◆ **Task item**
Each line with the word "absolute" must appear in the answer, copied from the records.

-- Data section follows --

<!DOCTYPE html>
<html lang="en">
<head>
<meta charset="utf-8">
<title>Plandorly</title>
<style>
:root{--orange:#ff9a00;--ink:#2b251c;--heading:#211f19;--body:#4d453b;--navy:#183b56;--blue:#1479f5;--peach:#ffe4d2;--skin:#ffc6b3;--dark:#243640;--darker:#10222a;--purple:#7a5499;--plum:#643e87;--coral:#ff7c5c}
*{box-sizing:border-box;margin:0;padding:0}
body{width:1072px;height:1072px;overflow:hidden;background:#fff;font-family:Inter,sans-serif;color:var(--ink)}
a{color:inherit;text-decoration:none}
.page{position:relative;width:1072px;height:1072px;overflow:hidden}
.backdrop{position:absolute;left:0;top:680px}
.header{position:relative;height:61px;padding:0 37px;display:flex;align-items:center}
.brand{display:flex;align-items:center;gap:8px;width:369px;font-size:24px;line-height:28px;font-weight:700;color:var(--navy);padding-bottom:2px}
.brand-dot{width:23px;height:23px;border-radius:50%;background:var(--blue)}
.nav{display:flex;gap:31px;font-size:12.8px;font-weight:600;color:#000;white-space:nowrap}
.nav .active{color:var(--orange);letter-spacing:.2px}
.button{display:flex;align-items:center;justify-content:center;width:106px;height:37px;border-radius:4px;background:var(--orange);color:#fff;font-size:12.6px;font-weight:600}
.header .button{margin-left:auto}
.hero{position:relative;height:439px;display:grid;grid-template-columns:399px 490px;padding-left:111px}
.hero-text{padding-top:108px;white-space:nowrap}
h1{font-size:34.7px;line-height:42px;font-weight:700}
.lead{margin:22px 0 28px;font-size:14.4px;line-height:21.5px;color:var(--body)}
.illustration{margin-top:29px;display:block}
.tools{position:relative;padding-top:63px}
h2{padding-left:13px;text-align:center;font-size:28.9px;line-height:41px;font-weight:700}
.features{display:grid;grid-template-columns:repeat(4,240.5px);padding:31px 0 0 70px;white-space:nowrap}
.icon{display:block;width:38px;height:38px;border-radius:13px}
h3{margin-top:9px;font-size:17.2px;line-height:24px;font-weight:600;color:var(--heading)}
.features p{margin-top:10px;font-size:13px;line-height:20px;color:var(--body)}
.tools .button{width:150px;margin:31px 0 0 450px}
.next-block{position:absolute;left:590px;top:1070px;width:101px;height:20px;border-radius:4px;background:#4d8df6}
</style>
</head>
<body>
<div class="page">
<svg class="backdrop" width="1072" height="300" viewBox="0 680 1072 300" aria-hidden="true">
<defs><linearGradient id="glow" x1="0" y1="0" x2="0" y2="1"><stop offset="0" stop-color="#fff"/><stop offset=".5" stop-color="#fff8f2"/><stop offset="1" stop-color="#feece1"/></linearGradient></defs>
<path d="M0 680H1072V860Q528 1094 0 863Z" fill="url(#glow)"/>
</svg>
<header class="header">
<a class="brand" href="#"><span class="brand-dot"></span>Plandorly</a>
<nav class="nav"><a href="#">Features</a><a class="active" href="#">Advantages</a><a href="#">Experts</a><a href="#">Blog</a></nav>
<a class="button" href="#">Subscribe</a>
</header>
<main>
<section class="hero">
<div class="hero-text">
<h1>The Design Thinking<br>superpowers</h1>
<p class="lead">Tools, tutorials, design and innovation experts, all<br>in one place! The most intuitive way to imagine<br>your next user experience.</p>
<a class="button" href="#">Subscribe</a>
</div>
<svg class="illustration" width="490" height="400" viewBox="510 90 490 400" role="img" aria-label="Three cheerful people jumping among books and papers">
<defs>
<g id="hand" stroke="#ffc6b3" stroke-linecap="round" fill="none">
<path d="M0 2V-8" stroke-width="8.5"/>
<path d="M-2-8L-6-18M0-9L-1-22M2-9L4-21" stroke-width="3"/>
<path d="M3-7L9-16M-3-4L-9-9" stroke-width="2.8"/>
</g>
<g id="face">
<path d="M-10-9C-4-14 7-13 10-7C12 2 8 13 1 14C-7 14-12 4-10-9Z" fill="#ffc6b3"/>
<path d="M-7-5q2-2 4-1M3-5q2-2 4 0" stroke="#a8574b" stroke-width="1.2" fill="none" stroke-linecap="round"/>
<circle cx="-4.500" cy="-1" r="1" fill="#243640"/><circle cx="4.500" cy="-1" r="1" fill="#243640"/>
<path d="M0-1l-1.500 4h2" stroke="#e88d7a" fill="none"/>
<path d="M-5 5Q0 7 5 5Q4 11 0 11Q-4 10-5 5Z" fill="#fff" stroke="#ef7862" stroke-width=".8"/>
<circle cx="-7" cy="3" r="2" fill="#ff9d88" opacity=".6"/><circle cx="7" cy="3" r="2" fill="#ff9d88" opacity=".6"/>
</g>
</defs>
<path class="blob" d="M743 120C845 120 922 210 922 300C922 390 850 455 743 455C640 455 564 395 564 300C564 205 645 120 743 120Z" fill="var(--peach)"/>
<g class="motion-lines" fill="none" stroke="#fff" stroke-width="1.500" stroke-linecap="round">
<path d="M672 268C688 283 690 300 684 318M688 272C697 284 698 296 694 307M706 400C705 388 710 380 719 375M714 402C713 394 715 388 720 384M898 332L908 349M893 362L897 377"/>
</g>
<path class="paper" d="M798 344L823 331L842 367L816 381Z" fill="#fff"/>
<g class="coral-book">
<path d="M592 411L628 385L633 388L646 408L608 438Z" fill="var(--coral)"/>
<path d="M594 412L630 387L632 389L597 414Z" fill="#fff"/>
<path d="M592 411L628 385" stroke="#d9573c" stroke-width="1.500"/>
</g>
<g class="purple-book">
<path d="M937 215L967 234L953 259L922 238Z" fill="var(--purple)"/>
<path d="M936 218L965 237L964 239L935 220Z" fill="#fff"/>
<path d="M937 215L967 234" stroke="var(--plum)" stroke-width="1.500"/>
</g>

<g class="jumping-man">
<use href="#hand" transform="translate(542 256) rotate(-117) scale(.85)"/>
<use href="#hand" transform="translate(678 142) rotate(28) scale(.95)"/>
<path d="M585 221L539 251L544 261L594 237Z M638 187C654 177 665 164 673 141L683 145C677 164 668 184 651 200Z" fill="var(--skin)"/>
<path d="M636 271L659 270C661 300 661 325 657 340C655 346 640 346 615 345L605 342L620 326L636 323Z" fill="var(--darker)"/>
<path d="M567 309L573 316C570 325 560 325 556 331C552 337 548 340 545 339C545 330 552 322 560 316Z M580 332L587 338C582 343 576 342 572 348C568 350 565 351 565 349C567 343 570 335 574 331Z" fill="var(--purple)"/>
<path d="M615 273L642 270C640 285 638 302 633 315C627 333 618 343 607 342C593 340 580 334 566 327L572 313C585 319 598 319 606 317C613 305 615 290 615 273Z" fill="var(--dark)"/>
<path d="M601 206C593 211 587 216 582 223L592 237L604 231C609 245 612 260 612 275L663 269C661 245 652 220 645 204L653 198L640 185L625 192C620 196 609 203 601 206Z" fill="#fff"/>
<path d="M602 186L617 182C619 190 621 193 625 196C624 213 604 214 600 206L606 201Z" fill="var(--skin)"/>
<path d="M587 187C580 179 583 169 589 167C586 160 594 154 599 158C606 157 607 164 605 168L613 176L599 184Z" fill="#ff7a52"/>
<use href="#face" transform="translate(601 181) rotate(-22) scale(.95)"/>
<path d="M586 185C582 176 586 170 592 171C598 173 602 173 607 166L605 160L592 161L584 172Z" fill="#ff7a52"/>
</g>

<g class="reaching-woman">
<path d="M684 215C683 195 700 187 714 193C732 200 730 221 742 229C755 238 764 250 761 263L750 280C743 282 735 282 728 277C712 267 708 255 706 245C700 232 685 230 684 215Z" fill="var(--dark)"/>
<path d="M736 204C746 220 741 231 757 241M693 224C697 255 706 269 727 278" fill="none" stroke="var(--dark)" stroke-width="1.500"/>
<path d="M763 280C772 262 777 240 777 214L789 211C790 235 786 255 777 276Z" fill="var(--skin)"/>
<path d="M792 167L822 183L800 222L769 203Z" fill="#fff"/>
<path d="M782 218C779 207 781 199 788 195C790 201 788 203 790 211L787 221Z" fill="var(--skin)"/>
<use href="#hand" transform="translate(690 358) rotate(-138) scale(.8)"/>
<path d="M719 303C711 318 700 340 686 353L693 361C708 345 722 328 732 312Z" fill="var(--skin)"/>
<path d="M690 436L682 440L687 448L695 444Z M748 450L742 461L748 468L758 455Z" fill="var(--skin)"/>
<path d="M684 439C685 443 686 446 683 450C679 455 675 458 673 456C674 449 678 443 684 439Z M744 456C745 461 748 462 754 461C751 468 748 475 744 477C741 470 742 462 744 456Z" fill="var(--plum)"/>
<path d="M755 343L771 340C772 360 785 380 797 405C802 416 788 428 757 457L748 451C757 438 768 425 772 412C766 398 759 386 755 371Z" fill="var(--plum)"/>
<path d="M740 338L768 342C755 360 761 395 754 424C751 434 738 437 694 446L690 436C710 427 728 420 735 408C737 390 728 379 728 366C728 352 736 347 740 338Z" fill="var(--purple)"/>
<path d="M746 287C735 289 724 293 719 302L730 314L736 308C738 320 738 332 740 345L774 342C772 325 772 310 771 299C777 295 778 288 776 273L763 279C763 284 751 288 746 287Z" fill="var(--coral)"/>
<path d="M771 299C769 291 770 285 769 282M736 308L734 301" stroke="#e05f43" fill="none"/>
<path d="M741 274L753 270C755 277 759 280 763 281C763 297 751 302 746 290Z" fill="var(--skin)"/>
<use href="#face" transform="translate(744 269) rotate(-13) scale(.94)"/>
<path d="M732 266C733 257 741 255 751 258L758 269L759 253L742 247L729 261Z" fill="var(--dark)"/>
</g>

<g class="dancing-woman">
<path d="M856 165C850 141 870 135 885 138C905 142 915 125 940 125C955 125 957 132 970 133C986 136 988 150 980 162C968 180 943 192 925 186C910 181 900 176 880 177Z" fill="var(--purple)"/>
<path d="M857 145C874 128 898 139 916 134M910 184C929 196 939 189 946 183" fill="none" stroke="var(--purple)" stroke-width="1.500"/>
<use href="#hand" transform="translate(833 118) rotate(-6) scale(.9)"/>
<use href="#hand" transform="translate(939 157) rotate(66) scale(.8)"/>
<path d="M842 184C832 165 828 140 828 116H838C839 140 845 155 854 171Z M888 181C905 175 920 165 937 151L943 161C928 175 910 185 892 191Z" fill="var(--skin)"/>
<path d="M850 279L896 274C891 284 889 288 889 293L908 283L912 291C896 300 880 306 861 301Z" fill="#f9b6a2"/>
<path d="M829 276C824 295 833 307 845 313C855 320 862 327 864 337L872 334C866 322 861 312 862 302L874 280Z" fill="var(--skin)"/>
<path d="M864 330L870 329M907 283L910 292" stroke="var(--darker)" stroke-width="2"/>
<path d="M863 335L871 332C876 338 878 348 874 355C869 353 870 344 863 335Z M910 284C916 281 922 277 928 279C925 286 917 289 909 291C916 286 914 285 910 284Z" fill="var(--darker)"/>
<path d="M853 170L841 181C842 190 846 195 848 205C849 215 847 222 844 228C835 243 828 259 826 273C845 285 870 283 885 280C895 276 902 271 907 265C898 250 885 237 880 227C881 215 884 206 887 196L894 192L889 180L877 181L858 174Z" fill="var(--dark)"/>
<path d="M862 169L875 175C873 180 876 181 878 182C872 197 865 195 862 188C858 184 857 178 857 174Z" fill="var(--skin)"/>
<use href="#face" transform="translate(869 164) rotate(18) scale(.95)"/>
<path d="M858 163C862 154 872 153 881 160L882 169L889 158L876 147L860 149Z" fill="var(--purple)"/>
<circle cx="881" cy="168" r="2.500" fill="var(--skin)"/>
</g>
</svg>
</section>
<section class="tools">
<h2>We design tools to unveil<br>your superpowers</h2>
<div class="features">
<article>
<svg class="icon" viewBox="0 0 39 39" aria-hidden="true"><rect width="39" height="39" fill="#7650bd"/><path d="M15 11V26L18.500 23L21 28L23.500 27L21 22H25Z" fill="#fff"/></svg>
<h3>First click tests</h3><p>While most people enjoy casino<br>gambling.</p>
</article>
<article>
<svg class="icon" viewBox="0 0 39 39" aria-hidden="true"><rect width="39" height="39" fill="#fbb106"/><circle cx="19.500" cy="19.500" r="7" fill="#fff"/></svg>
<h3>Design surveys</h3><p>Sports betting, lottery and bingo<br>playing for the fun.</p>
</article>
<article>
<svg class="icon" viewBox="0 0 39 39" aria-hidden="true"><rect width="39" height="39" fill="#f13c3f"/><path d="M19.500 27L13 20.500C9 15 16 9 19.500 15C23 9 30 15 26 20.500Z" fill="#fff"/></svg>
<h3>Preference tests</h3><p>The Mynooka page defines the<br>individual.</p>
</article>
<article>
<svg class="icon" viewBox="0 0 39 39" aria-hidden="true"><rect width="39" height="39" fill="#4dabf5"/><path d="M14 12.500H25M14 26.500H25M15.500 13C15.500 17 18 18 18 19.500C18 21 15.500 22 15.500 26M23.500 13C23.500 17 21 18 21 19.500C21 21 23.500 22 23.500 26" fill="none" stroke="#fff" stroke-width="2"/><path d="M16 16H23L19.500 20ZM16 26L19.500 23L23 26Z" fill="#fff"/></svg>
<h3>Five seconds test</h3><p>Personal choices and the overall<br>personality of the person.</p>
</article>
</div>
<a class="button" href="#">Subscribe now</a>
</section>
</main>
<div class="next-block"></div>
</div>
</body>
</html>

-- Data section concluded --

◆ **Exercise result**
.backdrop{position:absolute;left:0;top:680px}
.next-block{position:absolute;left:590px;top:1070px;width:101px;height:20px;border-radius:4px;background:#4d8df6}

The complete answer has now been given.